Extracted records
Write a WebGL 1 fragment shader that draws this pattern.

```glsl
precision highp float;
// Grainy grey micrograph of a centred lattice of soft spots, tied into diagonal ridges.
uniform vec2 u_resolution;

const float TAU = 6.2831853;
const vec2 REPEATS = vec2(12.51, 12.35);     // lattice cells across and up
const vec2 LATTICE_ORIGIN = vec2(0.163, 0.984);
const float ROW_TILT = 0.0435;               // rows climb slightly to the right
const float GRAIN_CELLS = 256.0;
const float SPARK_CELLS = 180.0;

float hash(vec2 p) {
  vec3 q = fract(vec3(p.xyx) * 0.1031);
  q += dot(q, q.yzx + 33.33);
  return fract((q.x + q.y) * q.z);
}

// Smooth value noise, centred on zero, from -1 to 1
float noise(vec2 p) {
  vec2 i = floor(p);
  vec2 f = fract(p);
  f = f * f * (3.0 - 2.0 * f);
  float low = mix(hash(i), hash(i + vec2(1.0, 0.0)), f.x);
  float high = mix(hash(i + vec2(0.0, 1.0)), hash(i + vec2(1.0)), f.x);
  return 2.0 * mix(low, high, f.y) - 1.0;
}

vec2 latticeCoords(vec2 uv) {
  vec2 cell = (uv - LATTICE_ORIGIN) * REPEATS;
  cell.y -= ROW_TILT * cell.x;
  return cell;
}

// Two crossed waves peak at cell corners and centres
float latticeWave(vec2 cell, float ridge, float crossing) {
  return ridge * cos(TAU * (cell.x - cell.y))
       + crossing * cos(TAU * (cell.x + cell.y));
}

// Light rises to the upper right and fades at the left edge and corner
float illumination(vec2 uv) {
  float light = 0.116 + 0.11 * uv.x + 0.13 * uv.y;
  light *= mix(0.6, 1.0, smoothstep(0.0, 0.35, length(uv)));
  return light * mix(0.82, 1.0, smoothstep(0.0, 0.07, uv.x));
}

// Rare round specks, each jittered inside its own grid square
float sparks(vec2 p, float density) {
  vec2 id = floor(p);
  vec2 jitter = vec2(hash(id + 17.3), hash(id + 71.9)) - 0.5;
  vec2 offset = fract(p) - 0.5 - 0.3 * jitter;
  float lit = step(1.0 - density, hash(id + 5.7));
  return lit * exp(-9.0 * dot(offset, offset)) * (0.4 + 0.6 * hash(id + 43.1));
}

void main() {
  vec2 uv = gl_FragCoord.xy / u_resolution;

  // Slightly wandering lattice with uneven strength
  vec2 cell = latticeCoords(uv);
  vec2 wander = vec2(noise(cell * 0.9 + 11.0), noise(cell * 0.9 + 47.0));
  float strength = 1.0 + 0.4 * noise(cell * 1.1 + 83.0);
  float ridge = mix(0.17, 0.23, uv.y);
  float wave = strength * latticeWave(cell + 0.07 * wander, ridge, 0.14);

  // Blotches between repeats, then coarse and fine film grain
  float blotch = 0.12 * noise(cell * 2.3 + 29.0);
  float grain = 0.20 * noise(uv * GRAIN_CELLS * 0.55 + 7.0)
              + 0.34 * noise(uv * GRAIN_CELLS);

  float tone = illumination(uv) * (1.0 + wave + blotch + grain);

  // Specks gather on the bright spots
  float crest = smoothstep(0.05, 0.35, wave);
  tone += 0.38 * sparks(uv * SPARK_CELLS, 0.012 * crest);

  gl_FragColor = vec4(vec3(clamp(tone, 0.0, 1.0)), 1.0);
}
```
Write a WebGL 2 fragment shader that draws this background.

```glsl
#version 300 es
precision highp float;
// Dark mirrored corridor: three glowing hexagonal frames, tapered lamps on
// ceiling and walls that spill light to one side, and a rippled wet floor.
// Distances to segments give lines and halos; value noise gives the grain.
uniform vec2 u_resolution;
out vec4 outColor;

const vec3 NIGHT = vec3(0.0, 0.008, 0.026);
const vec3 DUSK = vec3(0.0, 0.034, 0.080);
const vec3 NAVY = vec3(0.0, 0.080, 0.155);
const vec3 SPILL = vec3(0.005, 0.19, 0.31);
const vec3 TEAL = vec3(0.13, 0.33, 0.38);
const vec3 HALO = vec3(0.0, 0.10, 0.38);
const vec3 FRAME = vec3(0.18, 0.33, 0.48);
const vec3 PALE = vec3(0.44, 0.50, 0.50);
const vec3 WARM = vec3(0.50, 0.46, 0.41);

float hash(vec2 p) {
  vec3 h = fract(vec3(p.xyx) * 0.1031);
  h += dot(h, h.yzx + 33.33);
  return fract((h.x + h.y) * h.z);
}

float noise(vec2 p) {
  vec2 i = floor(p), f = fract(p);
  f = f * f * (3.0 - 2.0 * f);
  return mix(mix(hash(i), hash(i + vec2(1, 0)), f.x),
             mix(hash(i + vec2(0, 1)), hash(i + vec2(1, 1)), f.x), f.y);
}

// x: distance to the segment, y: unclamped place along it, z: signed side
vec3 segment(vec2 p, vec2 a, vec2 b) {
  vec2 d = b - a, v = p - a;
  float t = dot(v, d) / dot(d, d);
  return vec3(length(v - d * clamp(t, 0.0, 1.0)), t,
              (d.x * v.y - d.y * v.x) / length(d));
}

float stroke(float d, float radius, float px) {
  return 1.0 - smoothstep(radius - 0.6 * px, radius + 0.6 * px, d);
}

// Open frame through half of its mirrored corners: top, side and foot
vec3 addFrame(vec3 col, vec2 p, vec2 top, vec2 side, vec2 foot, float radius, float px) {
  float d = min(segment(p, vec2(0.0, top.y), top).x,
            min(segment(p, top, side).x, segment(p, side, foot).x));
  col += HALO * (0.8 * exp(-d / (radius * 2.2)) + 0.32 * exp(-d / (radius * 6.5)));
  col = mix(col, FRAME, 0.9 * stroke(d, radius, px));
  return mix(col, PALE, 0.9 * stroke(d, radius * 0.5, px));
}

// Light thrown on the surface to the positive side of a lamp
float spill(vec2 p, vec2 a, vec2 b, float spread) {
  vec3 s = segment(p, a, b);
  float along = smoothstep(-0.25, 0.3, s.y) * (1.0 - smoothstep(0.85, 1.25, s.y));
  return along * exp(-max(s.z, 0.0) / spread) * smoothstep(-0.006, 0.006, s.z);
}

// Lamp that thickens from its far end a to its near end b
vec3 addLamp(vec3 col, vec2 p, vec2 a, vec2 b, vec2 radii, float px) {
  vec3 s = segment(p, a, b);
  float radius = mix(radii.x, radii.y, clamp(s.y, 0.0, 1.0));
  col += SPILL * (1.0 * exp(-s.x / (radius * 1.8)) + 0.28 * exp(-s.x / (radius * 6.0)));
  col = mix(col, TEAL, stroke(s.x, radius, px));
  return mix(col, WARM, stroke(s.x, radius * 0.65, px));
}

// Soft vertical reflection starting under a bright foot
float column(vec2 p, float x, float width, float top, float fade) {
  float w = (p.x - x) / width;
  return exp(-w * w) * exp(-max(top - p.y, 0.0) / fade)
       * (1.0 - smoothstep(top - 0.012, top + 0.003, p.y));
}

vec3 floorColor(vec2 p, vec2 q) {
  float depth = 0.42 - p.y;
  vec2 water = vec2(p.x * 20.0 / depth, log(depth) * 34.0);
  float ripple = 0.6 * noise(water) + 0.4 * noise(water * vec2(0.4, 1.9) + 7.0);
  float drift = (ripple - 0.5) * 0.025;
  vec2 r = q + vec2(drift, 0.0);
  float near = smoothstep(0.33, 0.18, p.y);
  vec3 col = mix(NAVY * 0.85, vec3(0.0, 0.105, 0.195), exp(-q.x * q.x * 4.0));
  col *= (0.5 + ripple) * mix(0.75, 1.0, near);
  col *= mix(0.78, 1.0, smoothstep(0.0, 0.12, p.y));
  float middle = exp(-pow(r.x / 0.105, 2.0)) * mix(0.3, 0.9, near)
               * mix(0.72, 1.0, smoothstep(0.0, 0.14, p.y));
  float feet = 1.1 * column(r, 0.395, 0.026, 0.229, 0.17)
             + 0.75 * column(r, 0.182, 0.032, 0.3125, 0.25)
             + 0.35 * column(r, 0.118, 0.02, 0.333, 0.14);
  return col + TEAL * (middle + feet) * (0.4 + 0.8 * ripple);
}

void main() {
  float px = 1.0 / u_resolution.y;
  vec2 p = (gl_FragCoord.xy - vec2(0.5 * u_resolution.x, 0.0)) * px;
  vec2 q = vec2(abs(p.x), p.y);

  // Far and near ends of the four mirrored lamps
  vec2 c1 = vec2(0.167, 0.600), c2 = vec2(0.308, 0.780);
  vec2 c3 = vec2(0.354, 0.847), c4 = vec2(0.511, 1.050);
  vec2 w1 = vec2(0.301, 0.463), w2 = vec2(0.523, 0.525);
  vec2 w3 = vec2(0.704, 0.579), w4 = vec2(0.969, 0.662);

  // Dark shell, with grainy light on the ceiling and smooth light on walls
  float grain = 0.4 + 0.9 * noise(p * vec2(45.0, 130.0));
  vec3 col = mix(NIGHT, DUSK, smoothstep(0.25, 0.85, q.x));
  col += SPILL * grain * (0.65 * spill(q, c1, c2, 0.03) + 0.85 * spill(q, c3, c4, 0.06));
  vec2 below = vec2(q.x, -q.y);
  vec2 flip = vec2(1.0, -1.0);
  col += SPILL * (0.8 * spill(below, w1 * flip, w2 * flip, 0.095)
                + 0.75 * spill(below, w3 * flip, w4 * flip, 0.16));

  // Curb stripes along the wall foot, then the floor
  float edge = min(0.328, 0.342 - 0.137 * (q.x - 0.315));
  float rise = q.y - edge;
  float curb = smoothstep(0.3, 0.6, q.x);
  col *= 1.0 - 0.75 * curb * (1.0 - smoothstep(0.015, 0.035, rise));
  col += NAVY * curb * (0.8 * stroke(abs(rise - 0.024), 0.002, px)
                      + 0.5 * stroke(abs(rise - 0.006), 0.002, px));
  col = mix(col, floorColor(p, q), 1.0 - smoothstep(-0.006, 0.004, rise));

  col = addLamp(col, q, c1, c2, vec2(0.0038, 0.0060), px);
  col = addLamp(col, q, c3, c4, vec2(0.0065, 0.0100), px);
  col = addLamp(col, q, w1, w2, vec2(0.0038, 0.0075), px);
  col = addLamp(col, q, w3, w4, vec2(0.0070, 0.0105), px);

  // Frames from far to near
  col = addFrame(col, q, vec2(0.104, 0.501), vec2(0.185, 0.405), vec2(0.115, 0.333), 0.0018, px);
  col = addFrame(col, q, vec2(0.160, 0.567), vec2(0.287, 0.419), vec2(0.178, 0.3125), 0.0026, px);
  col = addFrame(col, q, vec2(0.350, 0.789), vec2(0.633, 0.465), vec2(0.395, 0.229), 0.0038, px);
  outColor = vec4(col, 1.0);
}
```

...

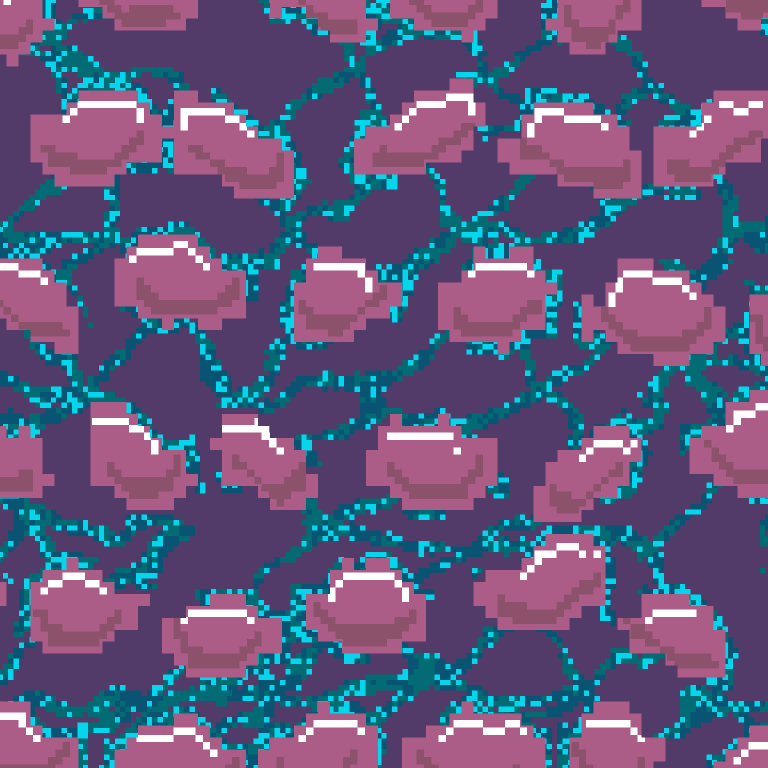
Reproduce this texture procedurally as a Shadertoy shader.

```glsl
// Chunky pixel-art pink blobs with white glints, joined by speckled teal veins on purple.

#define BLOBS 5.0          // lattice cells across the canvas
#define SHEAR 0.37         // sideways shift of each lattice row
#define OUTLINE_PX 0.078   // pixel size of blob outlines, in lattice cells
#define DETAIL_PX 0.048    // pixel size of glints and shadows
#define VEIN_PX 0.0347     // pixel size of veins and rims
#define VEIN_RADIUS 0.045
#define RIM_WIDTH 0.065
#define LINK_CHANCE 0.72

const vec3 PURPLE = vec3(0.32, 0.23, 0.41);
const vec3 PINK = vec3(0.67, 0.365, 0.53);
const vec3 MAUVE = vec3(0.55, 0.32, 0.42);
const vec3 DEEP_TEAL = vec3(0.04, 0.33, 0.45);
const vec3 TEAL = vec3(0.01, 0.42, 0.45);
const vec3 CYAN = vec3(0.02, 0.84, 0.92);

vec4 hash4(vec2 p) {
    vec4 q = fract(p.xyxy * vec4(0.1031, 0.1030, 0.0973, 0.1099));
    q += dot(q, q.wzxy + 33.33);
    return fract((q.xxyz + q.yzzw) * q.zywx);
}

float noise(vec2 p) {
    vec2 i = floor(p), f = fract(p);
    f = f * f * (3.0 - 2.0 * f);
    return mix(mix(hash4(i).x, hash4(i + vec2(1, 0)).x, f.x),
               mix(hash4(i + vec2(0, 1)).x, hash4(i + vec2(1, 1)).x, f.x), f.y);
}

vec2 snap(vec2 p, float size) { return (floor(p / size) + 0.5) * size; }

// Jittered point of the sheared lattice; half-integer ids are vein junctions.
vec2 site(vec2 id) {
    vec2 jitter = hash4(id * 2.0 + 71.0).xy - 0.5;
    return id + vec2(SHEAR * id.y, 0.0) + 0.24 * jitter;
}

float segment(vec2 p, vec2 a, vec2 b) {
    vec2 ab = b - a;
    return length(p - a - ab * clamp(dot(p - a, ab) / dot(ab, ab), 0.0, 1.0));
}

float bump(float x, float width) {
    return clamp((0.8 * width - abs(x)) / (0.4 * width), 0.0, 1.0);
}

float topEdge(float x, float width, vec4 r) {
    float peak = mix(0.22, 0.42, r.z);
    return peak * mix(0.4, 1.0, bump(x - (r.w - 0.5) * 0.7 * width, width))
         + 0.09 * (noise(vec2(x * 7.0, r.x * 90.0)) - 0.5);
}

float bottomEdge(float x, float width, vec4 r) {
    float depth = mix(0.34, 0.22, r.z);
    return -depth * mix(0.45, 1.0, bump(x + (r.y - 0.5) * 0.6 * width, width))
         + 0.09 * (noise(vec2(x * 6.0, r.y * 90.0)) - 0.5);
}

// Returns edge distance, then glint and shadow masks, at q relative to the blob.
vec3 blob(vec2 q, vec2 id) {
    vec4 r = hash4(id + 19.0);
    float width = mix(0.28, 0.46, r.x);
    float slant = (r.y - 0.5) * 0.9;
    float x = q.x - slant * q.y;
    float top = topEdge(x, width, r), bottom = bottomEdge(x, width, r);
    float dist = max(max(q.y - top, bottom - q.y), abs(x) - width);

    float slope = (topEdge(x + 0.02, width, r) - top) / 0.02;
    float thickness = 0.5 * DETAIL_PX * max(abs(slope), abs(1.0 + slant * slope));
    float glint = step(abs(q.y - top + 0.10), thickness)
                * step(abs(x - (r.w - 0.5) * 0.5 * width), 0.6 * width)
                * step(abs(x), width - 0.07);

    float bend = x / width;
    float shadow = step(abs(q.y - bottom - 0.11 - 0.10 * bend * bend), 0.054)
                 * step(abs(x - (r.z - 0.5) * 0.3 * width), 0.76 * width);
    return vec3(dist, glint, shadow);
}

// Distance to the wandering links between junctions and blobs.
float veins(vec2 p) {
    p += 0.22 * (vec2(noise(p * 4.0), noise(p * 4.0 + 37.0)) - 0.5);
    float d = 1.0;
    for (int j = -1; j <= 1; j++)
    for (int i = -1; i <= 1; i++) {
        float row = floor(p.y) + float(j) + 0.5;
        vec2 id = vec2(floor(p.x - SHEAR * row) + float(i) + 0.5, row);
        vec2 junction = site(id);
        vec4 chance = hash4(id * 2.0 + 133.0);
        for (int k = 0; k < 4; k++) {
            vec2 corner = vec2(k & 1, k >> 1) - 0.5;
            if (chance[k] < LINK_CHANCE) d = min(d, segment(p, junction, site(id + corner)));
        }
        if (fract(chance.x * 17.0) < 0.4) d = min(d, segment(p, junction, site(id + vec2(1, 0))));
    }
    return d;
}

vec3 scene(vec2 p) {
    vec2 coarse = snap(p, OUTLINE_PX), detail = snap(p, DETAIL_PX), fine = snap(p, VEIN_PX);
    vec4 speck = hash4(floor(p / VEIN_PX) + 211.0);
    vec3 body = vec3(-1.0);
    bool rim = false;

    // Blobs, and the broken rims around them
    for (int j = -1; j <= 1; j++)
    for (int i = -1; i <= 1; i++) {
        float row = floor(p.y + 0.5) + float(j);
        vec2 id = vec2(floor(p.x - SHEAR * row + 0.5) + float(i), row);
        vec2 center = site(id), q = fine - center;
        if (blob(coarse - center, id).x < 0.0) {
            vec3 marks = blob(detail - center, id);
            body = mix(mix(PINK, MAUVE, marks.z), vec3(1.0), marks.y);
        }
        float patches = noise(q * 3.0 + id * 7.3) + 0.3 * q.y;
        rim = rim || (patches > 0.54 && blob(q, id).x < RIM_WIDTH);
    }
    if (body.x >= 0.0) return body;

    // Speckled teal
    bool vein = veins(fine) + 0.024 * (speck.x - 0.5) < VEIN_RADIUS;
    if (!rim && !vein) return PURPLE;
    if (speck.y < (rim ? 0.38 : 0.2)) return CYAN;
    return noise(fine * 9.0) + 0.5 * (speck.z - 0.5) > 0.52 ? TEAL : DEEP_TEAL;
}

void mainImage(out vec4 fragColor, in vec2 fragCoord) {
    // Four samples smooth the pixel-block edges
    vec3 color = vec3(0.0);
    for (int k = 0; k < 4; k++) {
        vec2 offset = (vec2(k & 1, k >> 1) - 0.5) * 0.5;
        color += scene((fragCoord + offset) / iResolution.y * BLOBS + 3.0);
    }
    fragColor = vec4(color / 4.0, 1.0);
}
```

▶ **Your task**:
Among the lines above, find each one containing the string "fract" and copy it.

▶ **Response box**:
  vec3 q = fract(vec3(p.xyx) * 0.1031);
  return fract((q.x + q.y) * q.z);
  vec2 f = fract(p);
  vec2 offset = fract(p) - 0.5 - 0.3 * jitter;
  vec3 h = fract(vec3(p.xyx) * 0.1031);
  return fract((h.x + h.y) * h.z);
  vec2 i = floor(p), f = fract(p);
    vec4 q = fract(p.xyxy * vec4(0.1031, 0.1030, 0.0973, 0.1099));
    return fract((q.xxyz + q.yzzw) * q.zywx);
    vec2 i = floor(p), f = fract(p);
        if (fract(chance.x * 17.0) < 0.4) d = min(d, segment(p, junction, site(id + vec2(1, 0))));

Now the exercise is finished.